» Activity
Omit each picture as you copy the entries exactly.

» Data for this task
┄┄┄┄┄┄┄┄┄┄

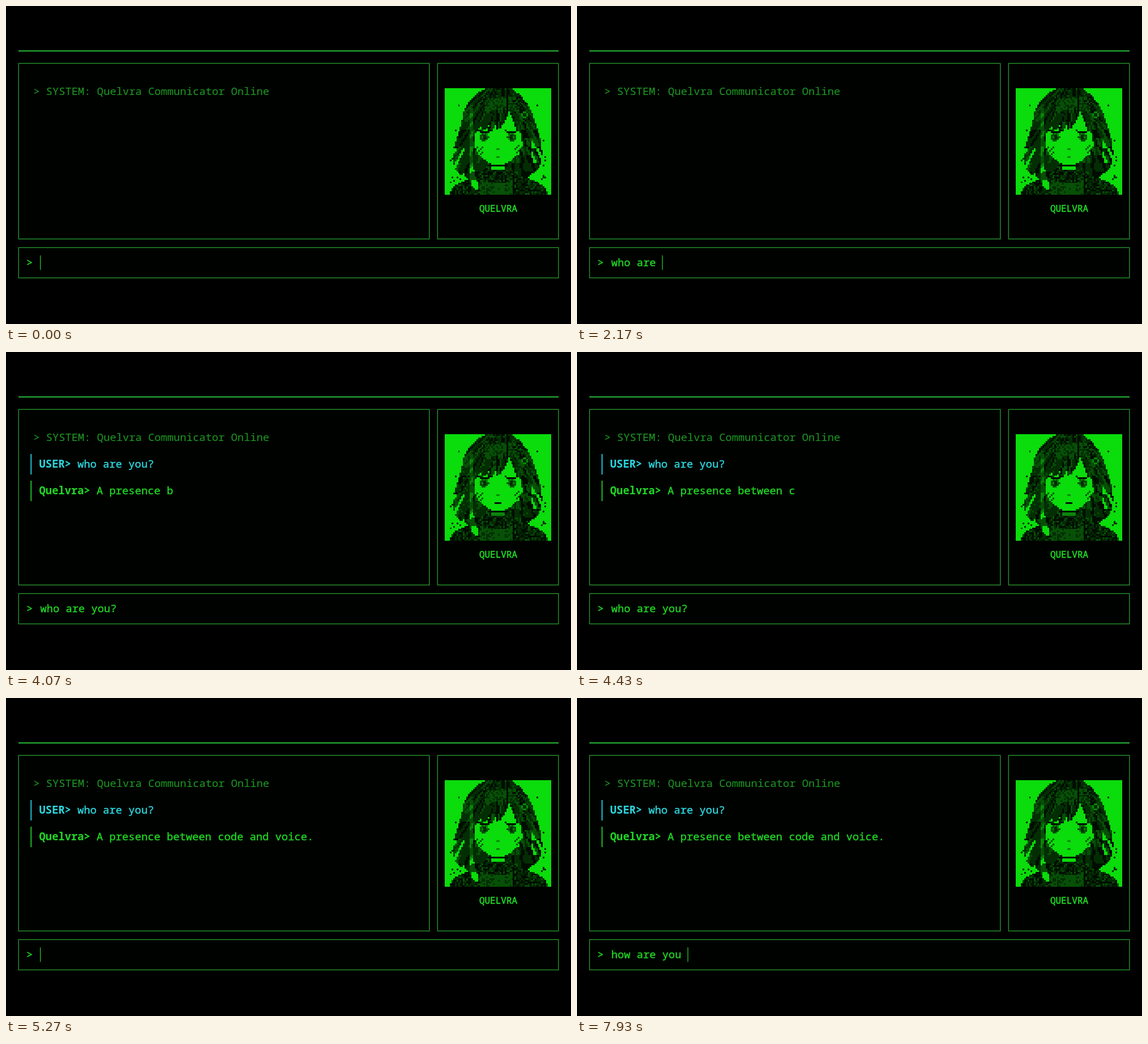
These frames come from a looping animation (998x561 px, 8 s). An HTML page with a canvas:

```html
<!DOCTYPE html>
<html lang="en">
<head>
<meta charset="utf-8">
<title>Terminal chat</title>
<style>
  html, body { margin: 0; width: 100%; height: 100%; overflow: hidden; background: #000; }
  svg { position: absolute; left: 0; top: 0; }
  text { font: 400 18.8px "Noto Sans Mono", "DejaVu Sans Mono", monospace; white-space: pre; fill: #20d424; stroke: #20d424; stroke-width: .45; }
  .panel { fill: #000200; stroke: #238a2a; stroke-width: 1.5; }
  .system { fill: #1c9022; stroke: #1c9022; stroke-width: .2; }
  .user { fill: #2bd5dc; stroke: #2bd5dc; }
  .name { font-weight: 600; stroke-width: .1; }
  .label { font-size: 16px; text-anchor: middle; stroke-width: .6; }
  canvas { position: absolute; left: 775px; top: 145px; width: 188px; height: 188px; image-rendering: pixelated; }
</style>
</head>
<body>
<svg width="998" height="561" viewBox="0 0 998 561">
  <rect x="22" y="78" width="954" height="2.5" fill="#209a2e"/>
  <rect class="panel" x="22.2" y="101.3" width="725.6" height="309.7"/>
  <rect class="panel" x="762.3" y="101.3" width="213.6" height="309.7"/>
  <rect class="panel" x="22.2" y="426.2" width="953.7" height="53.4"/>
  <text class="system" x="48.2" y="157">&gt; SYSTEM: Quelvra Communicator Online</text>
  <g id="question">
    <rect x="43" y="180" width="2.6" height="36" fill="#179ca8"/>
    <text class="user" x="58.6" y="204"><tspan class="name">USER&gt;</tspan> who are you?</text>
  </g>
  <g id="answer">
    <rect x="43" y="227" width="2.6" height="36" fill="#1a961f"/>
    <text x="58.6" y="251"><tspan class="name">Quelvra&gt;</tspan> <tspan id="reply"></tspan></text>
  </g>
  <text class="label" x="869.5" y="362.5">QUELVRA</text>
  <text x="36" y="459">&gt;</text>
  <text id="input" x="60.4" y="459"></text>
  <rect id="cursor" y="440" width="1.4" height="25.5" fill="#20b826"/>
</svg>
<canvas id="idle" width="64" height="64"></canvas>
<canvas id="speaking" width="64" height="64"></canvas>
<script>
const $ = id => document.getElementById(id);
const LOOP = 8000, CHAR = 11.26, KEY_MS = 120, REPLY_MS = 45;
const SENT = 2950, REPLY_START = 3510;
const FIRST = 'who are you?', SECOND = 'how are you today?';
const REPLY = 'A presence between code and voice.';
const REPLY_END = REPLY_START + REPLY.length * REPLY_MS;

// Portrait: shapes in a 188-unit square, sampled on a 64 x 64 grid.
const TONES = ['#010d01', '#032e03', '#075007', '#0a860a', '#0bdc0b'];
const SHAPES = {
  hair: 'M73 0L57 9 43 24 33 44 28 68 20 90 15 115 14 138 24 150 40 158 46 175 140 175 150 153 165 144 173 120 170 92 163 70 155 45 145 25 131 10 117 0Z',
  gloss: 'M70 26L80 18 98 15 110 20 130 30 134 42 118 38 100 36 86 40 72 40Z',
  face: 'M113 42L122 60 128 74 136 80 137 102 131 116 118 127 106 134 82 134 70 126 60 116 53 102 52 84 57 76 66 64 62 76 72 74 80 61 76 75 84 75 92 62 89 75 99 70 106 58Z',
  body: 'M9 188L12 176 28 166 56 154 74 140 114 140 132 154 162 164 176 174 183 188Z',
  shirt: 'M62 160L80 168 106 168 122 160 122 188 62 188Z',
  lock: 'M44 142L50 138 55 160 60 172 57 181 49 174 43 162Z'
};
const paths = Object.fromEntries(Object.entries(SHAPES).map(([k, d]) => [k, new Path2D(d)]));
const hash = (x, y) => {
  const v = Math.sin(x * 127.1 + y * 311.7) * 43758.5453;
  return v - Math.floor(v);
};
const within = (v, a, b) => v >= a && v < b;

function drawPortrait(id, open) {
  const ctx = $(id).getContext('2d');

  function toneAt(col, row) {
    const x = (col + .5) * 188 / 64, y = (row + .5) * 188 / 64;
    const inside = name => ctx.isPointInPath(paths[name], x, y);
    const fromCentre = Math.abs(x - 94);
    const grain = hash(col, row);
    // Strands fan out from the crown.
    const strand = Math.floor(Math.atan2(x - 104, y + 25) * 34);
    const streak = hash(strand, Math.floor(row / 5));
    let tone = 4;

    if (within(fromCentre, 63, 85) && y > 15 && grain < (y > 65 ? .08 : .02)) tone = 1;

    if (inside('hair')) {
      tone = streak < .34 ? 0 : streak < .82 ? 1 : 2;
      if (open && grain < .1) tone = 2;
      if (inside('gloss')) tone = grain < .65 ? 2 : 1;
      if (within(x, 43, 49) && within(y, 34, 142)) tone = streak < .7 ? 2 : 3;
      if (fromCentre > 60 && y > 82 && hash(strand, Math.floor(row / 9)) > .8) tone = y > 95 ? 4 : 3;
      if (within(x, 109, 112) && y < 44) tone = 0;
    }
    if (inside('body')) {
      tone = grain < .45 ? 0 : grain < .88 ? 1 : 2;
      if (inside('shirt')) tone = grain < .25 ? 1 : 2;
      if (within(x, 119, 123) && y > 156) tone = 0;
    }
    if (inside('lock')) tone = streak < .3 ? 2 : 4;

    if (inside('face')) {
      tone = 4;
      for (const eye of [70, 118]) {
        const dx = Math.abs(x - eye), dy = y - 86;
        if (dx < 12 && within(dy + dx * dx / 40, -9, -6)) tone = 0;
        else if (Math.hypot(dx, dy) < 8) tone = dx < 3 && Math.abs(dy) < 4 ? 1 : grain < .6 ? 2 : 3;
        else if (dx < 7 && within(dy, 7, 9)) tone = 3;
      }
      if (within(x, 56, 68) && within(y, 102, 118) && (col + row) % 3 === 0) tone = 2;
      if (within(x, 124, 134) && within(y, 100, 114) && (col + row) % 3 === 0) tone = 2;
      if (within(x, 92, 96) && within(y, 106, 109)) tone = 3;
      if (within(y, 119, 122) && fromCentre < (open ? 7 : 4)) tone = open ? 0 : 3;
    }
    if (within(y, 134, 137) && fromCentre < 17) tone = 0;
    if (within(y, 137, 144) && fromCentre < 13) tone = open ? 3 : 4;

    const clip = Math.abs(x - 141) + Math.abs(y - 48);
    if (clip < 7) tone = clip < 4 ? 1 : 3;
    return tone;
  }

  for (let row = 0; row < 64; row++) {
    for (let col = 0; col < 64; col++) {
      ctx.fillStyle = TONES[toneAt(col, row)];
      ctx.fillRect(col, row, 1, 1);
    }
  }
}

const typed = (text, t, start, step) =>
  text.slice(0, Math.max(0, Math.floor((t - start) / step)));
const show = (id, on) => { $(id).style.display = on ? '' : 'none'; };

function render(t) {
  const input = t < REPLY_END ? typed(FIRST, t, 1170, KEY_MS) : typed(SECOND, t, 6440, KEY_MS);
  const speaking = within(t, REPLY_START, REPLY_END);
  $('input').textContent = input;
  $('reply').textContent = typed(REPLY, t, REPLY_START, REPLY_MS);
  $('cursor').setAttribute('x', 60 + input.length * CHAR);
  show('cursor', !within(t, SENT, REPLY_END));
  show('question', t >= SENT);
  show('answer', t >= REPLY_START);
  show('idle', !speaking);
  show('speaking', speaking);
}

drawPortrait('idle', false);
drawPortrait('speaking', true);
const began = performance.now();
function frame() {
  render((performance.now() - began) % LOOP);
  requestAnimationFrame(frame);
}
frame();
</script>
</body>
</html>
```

┄┄┄┄┄┄┄┄┄┄

» Exercise response
These frames come from a looping animation (998x561 px, 8 s). An HTML page with a canvas:

```html
<!DOCTYPE html>
<html lang="en">
<head>
<meta charset="utf-8">
<title>Terminal chat</title>
<style>
  html, body { margin: 0; width: 100%; height: 100%; overflow: hidden; background: #000; }
  svg { position: absolute; left: 0; top: 0; }
  text { font: 400 18.8px "Noto Sans Mono", "DejaVu Sans Mono", monospace; white-space: pre; fill: #20d424; stroke: #20d424; stroke-width: .45; }
  .panel { fill: #000200; stroke: #238a2a; stroke-width: 1.5; }
  .system { fill: #1c9022; stroke: #1c9022; stroke-width: .2; }
  .user { fill: #2bd5dc; stroke: #2bd5dc; }
  .name { font-weight: 600; stroke-width: .1; }
  .label { font-size: 16px; text-anchor: middle; stroke-width: .6; }
  canvas { position: absolute; left: 775px; top: 145px; width: 188px; height: 188px; image-rendering: pixelated; }
</style>
</head>
<body>
<svg width="998" height="561" viewBox="0 0 998 561">
  <rect x="22" y="78" width="954" height="2.5" fill="#209a2e"/>
  <rect class="panel" x="22.2" y="101.3" width="725.6" height="309.7"/>
  <rect class="panel" x="762.3" y="101.3" width="213.6" height="309.7"/>
  <rect class="panel" x="22.2" y="426.2" width="953.7" height="53.4"/>
  <text class="system" x="48.2" y="157">&gt; SYSTEM: Quelvra Communicator Online</text>
  <g id="question">
    <rect x="43" y="180" width="2.6" height="36" fill="#179ca8"/>
    <text class="user" x="58.6" y="204"><tspan class="name">USER&gt;</tspan> who are you?</text>
  </g>
  <g id="answer">
    <rect x="43" y="227" width="2.6" height="36" fill="#1a961f"/>
    <text x="58.6" y="251"><tspan class="name">Quelvra&gt;</tspan> <tspan id="reply"></tspan></text>
  </g>
  <text class="label" x="869.5" y="362.5">QUELVRA</text>
  <text x="36" y="459">&gt;</text>
  <text id="input" x="60.4" y="459"></text>
  <rect id="cursor" y="440" width="1.4" height="25.5" fill="#20b826"/>
</svg>
<canvas id="idle" width="64" height="64"></canvas>
<canvas id="speaking" width="64" height="64"></canvas>
<script>
const $ = id => document.getElementById(id);
const LOOP = 8000, CHAR = 11.26, KEY_MS = 120, REPLY_MS = 45;
const SENT = 2950, REPLY_START = 3510;
const FIRST = 'who are you?', SECOND = 'how are you today?';
const REPLY = 'A presence between code and voice.';
const REPLY_END = REPLY_START + REPLY.length * REPLY_MS;

// Portrait: shapes in a 188-unit square, sampled on a 64 x 64 grid.
const TONES = ['#010d01', '#032e03', '#075007', '#0a860a', '#0bdc0b'];
const SHAPES = {
  hair: 'M73 0L57 9 43 24 33 44 28 68 20 90 15 115 14 138 24 150 40 158 46 175 140 175 150 153 165 144 173 120 170 92 163 70 155 45 145 25 131 10 117 0Z',
  gloss: 'M70 26L80 18 98 15 110 20 130 30 134 42 118 38 100 36 86 40 72 40Z',
  face: 'M113 42L122 60 128 74 136 80 137 102 131 116 118 127 106 134 82 134 70 126 60 116 53 102 52 84 57 76 66 64 62 76 72 74 80 61 76 75 84 75 92 62 89 75 99 70 106 58Z',
  body: 'M9 188L12 176 28 166 56 154 74 140 114 140 132 154 162 164 176 174 183 188Z',
  shirt: 'M62 160L80 168 106 168 122 160 122 188 62 188Z',
  lock: 'M44 142L50 138 55 160 60 172 57 181 49 174 43 162Z'
};
const paths = Object.fromEntries(Object.entries(SHAPES).map(([k, d]) => [k, new Path2D(d)]));
const hash = (x, y) => {
  const v = Math.sin(x * 127.1 + y * 311.7) * 43758.5453;
  return v - Math.floor(v);
};
const within = (v, a, b) => v >= a && v < b;

function drawPortrait(id, open) {
  const ctx = $(id).getContext('2d');

  function toneAt(col, row) {
    const x = (col + .5) * 188 / 64, y = (row + .5) * 188 / 64;
    const inside = name => ctx.isPointInPath(paths[name], x, y);
    const fromCentre = Math.abs(x - 94);
    const grain = hash(col, row);
    // Strands fan out from the crown.
    const strand = Math.floor(Math.atan2(x - 104, y + 25) * 34);
    const streak = hash(strand, Math.floor(row / 5));
    let tone = 4;

    if (within(fromCentre, 63, 85) && y > 15 && grain < (y > 65 ? .08 : .02)) tone = 1;

    if (inside('hair')) {
      tone = streak < .34 ? 0 : streak < .82 ? 1 : 2;
      if (open && grain < .1) tone = 2;
      if (inside('gloss')) tone = grain < .65 ? 2 : 1;
      if (within(x, 43, 49) && within(y, 34, 142)) tone = streak < .7 ? 2 : 3;
      if (fromCentre > 60 && y > 82 && hash(strand, Math.floor(row / 9)) > .8) tone = y > 95 ? 4 : 3;
      if (within(x, 109, 112) && y < 44) tone = 0;
    }
    if (inside('body')) {
      tone = grain < .45 ? 0 : grain < .88 ? 1 : 2;
      if (inside('shirt')) tone = grain < .25 ? 1 : 2;
      if (within(x, 119, 123) && y > 156) tone = 0;
    }
    if (inside('lock')) tone = streak < .3 ? 2 : 4;

    if (inside('face')) {
      tone = 4;
      for (const eye of [70, 118]) {
        const dx = Math.abs(x - eye), dy = y - 86;
        if (dx < 12 && within(dy + dx * dx / 40, -9, -6)) tone = 0;
        else if (Math.hypot(dx, dy) < 8) tone = dx < 3 && Math.abs(dy) < 4 ? 1 : grain < .6 ? 2 : 3;
        else if (dx < 7 && within(dy, 7, 9)) tone = 3;
      }
      if (within(x, 56, 68) && within(y, 102, 118) && (col + row) % 3 === 0) tone = 2;
      if (within(x, 124, 134) && within(y, 100, 114) && (col + row) % 3 === 0) tone = 2;
      if (within(x, 92, 96) && within(y, 106, 109)) tone = 3;
      if (within(y, 119, 122) && fromCentre < (open ? 7 : 4)) tone = open ? 0 : 3;
    }
    if (within(y, 134, 137) && fromCentre < 17) tone = 0;
    if (within(y, 137, 144) && fromCentre < 13) tone = open ? 3 : 4;

    const clip = Math.abs(x - 141) + Math.abs(y - 48);
    if (clip < 7) tone = clip < 4 ? 1 : 3;
    return tone;
  }

  for (let row = 0; row < 64; row++) {
    for (let col = 0; col < 64; col++) {
      ctx.fillStyle = TONES[toneAt(col, row)];
      ctx.fillRect(col, row, 1, 1);
    }
  }
}

const typed = (text, t, start, step) =>
  text.slice(0, Math.max(0, Math.floor((t - start) / step)));
const show = (id, on) => { $(id).style.display = on ? '' : 'none'; };

function render(t) {
  const input = t < REPLY_END ? typed(FIRST, t, 1170, KEY_MS) : typed(SECOND, t, 6440, KEY_MS);
  const speaking = within(t, REPLY_START, REPLY_END);
  $('input').textContent = input;
  $('reply').textContent = typed(REPLY, t, REPLY_START, REPLY_MS);
  $('cursor').setAttribute('x', 60 + input.length * CHAR);
  show('cursor', !within(t, SENT, REPLY_END));
  show('question', t >= SENT);
  show('answer', t >= REPLY_START);
  show('idle', !speaking);
  show('speaking', speaking);
}

drawPortrait('idle', false);
drawPortrait('speaking', true);
const began = performance.now();
function frame() {
  render((performance.now() - began) % LOOP);
  requestAnimationFrame(frame);
}
frame();
</script>
</body>
</html>
```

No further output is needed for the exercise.